WORK ORDER:
Note how many lines in these entries contain "size", and reply with that number alone.

RAW DATA section start

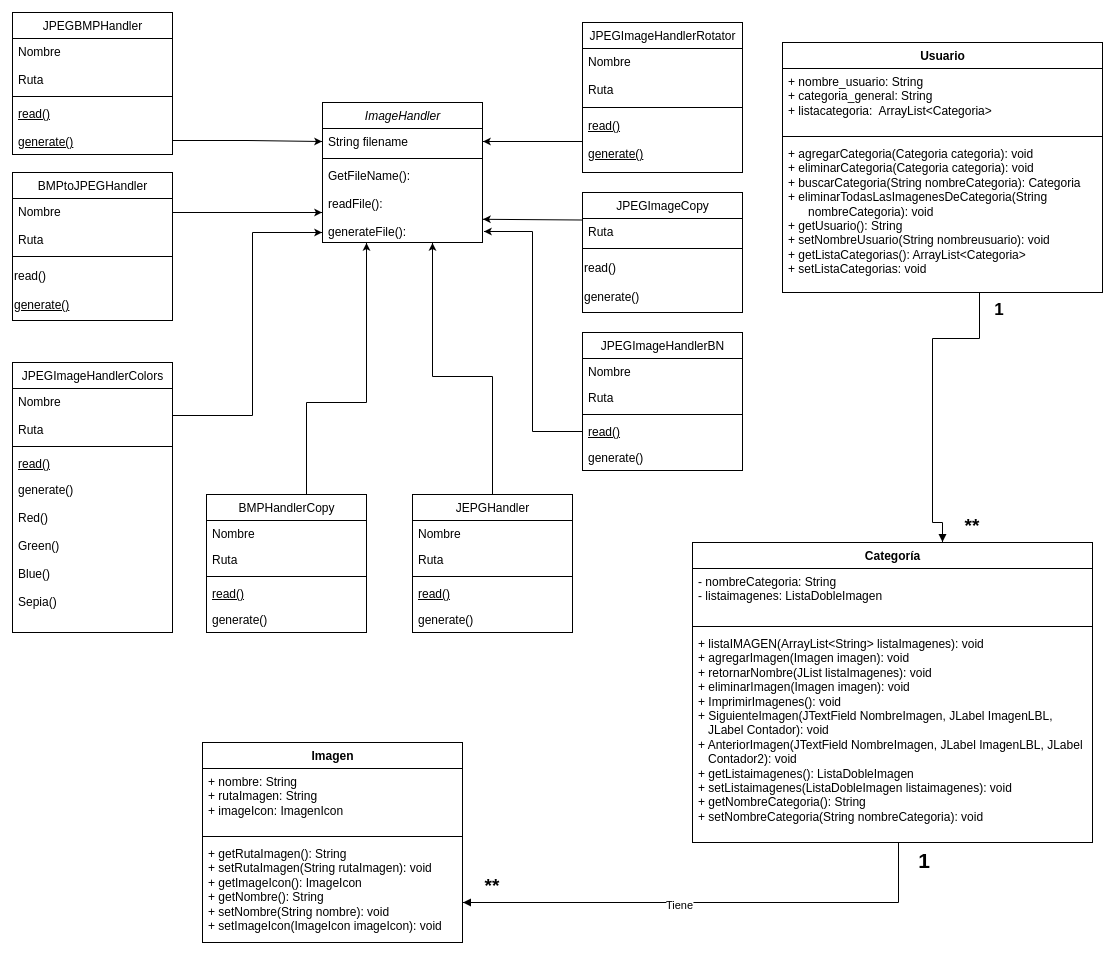
<!DOCTYPE html>
<html lang="es">
<head>
<meta charset="utf-8">
<title>Diagrama de clases</title>
<style>
:root { --ink: #000; --paper: #fff; }
* { box-sizing: border-box; margin: 0; padding: 0; }
html, body { width: 1115px; height: 958px; overflow: hidden; background: var(--paper); }
.diagram { position: relative; width: 1115px; height: 958px; overflow: hidden; color: var(--ink); font: 12px/26px "Liberation Sans", Arial, sans-serif; }
.connectors { position: absolute; left: 0; top: 0; }
.connectors .line { fill: none; stroke: var(--ink); stroke-width: 1; }
.class { position: absolute; left: var(--x); top: var(--y); width: var(--w, 161px); height: var(--h); display: flex; flex-direction: column; border: 1px solid var(--ink); background: var(--paper); white-space: nowrap; }
.class h2 { flex: none; height: 26px; border-bottom: 1px solid var(--ink); font-size: 12px; font-weight: 400; text-align: center; }
.class ul { flex: none; display: flex; flex-direction: column; gap: var(--gap, 2px); padding-left: 5px; list-style: none; }
.class li { flex: none; }
.attributes { height: var(--attrs, 58px); border-bottom: 1px solid var(--ink); }
.class .methods { padding-top: var(--lead, 4px); }
.abstract h2 { font-style: italic; }
.tight { --gap: 0px; }
.flush .methods { padding-left: 1px; --gap: 3px; --lead: 6px; }
.static { text-decoration: underline; }
.joined { margin-bottom: -2px; }
.detailed { --gap: 0px; --lead: 10px; }
.detailed h2 { font-weight: 700; }
.detailed ul { line-height: 14.4px; }
.detailed .attributes { padding-top: 6px; }
.detailed li { padding-left: 10px; text-indent: -10px; }
.label { position: absolute; left: var(--x); top: var(--y); transform: translate(-50%, -50%); line-height: 1.15; font-weight: 700; font-size: var(--size, 19px); }
.relation { font-weight: 400; background: var(--paper); }
</style>
</head>
<body>
<main class="diagram">

<svg class="connectors" width="1115" height="958" viewBox="0 0 1115 958" aria-hidden="true">
  <defs>
    <marker id="notched" markerUnits="userSpaceOnUse" markerWidth="10" markerHeight="10" refX="9" refY="5" orient="auto">
      <path d="M9 5L1 1L3 5L1 9Z"/>
    </marker>
    <marker id="solid" markerUnits="userSpaceOnUse" markerWidth="10" markerHeight="10" refX="9" refY="5" orient="auto">
      <path d="M9 5L1 1V9Z"/>
    </marker>
  </defs>
  <g class="line" marker-end="url(#notched)">
    <path d="M173 140.5H247L322 141.5" marker-end="url(#notched)"/>
    <path d="M173 212.5H322" marker-end="url(#notched)"/>
    <path d="M173 415.5H252.5V232.5H322" marker-end="url(#notched)"/>
    <path d="M306.5 494V402.5H366.5V243" marker-end="url(#notched)"/>
    <path d="M492.5 494V376.5H432.5V243" marker-end="url(#notched)"/>
    <path d="M582.5 108V141.5H483" marker-end="url(#notched)"/>
    <path d="M582 220L483 219.3" marker-end="url(#notched)"/>
    <path d="M582 431.5H532.5V231.5H484" marker-end="url(#notched)"/>
  </g>
  <g class="line">
    <path d="M979.5 293V338.5H932.5V522.5H942.5V542" marker-end="url(#solid)"/>
    <path d="M898.5 843V902.5H463" marker-end="url(#solid)"/>
  </g>
</svg>

<section class="class" style="--x:12px;--y:12px;--h:143px">
  <h2>JPEGBMPHandler</h2>
  <ul class="attributes"><li>Nombre</li><li>Ruta</li></ul>
  <ul class="methods"><li class="static">read()</li><li class="static">generate()</li></ul>
</section>

<section class="class flush" style="--x:12px;--y:172px;--h:149px">
  <h2>BMPtoJPEGHandler</h2>
  <ul class="attributes"><li>Nombre</li><li>Ruta</li></ul>
  <ul class="methods"><li>read()</li><li class="static">generate()</li></ul>
</section>

<section class="class" style="--x:12px;--y:362px;--h:271px">
  <h2>JPEGImageHandlerColors</h2>
  <ul class="attributes"><li>Nombre</li><li>Ruta</li></ul>
  <ul class="methods"><li class="static joined">read()</li><li>generate()</li><li>Red()</li><li>Green()</li><li>Blue()</li><li>Sepia()</li></ul>
</section>

<section class="class abstract" style="--x:322px;--y:102px;--h:141px;--attrs:30px">
  <h2>ImageHandler</h2>
  <ul class="attributes"><li>String filename</li></ul>
  <ul class="methods"><li>GetFileName():</li><li>readFile():</li><li>generateFile():</li></ul>
</section>

<section class="class" style="--x:582px;--y:22px;--h:151px;--attrs:59px;--lead:5px">
  <h2>JPEGImageHandlerRotator</h2>
  <ul class="attributes"><li>Nombre</li><li>Ruta</li></ul>
  <ul class="methods"><li class="static">read()</li><li class="static">generate()</li></ul>
</section>

<section class="class flush" style="--x:582px;--y:192px;--h:121px;--attrs:30px">
  <h2>JPEGImageCopy</h2>
  <ul class="attributes"><li>Ruta</li></ul>
  <ul class="methods"><li>read()</li><li>generate()</li></ul>
</section>

<section class="class tight" style="--x:582px;--y:332px;--h:139px;--attrs:56px">
  <h2>JPEGImageHandlerBN</h2>
  <ul class="attributes"><li>Nombre</li><li>Ruta</li></ul>
  <ul class="methods"><li class="static">read()</li><li>generate()</li></ul>
</section>

<section class="class tight" style="--x:206px;--y:494px;--h:139px;--attrs:56px">
  <h2>BMPHandlerCopy</h2>
  <ul class="attributes"><li>Nombre</li><li>Ruta</li></ul>
  <ul class="methods"><li class="static">read()</li><li>generate()</li></ul>
</section>

<section class="class tight" style="--x:412px;--y:494px;--h:139px;--attrs:56px">
  <h2>JEPGHandler</h2>
  <ul class="attributes"><li>Nombre</li><li>Ruta</li></ul>
  <ul class="methods"><li class="static">read()</li><li>generate()</li></ul>
</section>

<section class="class detailed" style="--x:782px;--y:42px;--w:321px;--h:251px;--attrs:68px">
  <h2>Usuario</h2>
  <ul class="attributes">
    <li>+ nombre_usuario: String</li>
    <li>+ categoria_general: String</li>
    <li>+ listacategoria:&nbsp; ArrayList&lt;Categoria&gt;</li>
  </ul>
  <ul class="methods">
    <li>+ agregarCategoria(Categoria categoria): void</li>
    <li>+ eliminarCategoria(Categoria categoria): void</li>
    <li>+ buscarCategoria(String nombreCategoria): Categoria</li>
    <li>+ eliminarTodasLasImagenesDeCategoria(String<br><span>&nbsp;&nbsp;&nbsp;nombreCategoria): void</span></li>
    <li>+ getUsuario(): String</li>
    <li>+ setNombreUsuario(String nombreusuario): void</li>
    <li>+ getListaCategorias(): ArrayList&lt;Categoria&gt;</li>
    <li>+ setListaCategorias: void</li>
  </ul>
</section>

<section class="class detailed" style="--x:692px;--y:542px;--w:401px;--h:301px">
  <h2>Categoría</h2>
  <ul class="attributes">
    <li>- nombreCategoria: String</li>
    <li>- listaimagenes: ListaDobleImagen</li>
  </ul>
  <ul class="methods">
    <li>+ listaIMAGEN(ArrayList&lt;String&gt; listaImagenes): void</li>
    <li>+ agregarImagen(Imagen imagen): void</li>
    <li>+ retornarNombre(JList listaImagenes): void</li>
    <li>+ eliminarImagen(Imagen imagen): void</li>
    <li>+ ImprimirImagenes(): void</li>
    <li>+ SiguienteImagen(JTextField NombreImagen, JLabel ImagenLBL,<br>JLabel Contador): void</li>
    <li>+ AnteriorImagen(JTextField NombreImagen, JLabel ImagenLBL, JLabel<br>Contador2): void</li>
    <li>+ getListaimagenes(): ListaDobleImagen</li>
    <li>+ setListaimagenes(ListaDobleImagen listaimagenes): void</li>
    <li>+ getNombreCategoria(): String</li>
    <li>+ setNombreCategoria(String nombreCategoria): void</li>
  </ul>
</section>

<section class="class detailed" style="--x:202px;--y:742px;--w:261px;--h:201px;--attrs:68px">
  <h2>Imagen</h2>
  <ul class="attributes">
    <li>+ nombre: String</li>
    <li>+ rutaImagen: String</li>
    <li>+ imageIcon: ImagenIcon</li>
  </ul>
  <ul class="methods">
    <li>+ getRutaImagen(): String</li>
    <li>+ setRutaImagen(String rutaImagen): void</li>
    <li>+ getImageIcon(): ImageIcon</li>
    <li>+ getNombre(): String</li>
    <li>+ setNombre(String nombre): void</li>
    <li>+ setImageIcon(ImageIcon imageIcon): void</li>
  </ul>
</section>

<span class="label" style="--x:999px;--y:310px;--size:17px">1</span>
<span class="label" style="--x:972px;--y:526px">**</span>
<span class="label" style="--x:924px;--y:861px;--size:21px">1</span>
<span class="label" style="--x:492px;--y:886px">**</span>
<span class="label relation" style="--x:679.5px;--y:905px;--size:11px">Tiene</span>

</main>
</body>
</html>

RAW DATA section end

SOLUTION FOR THIS TASK:
5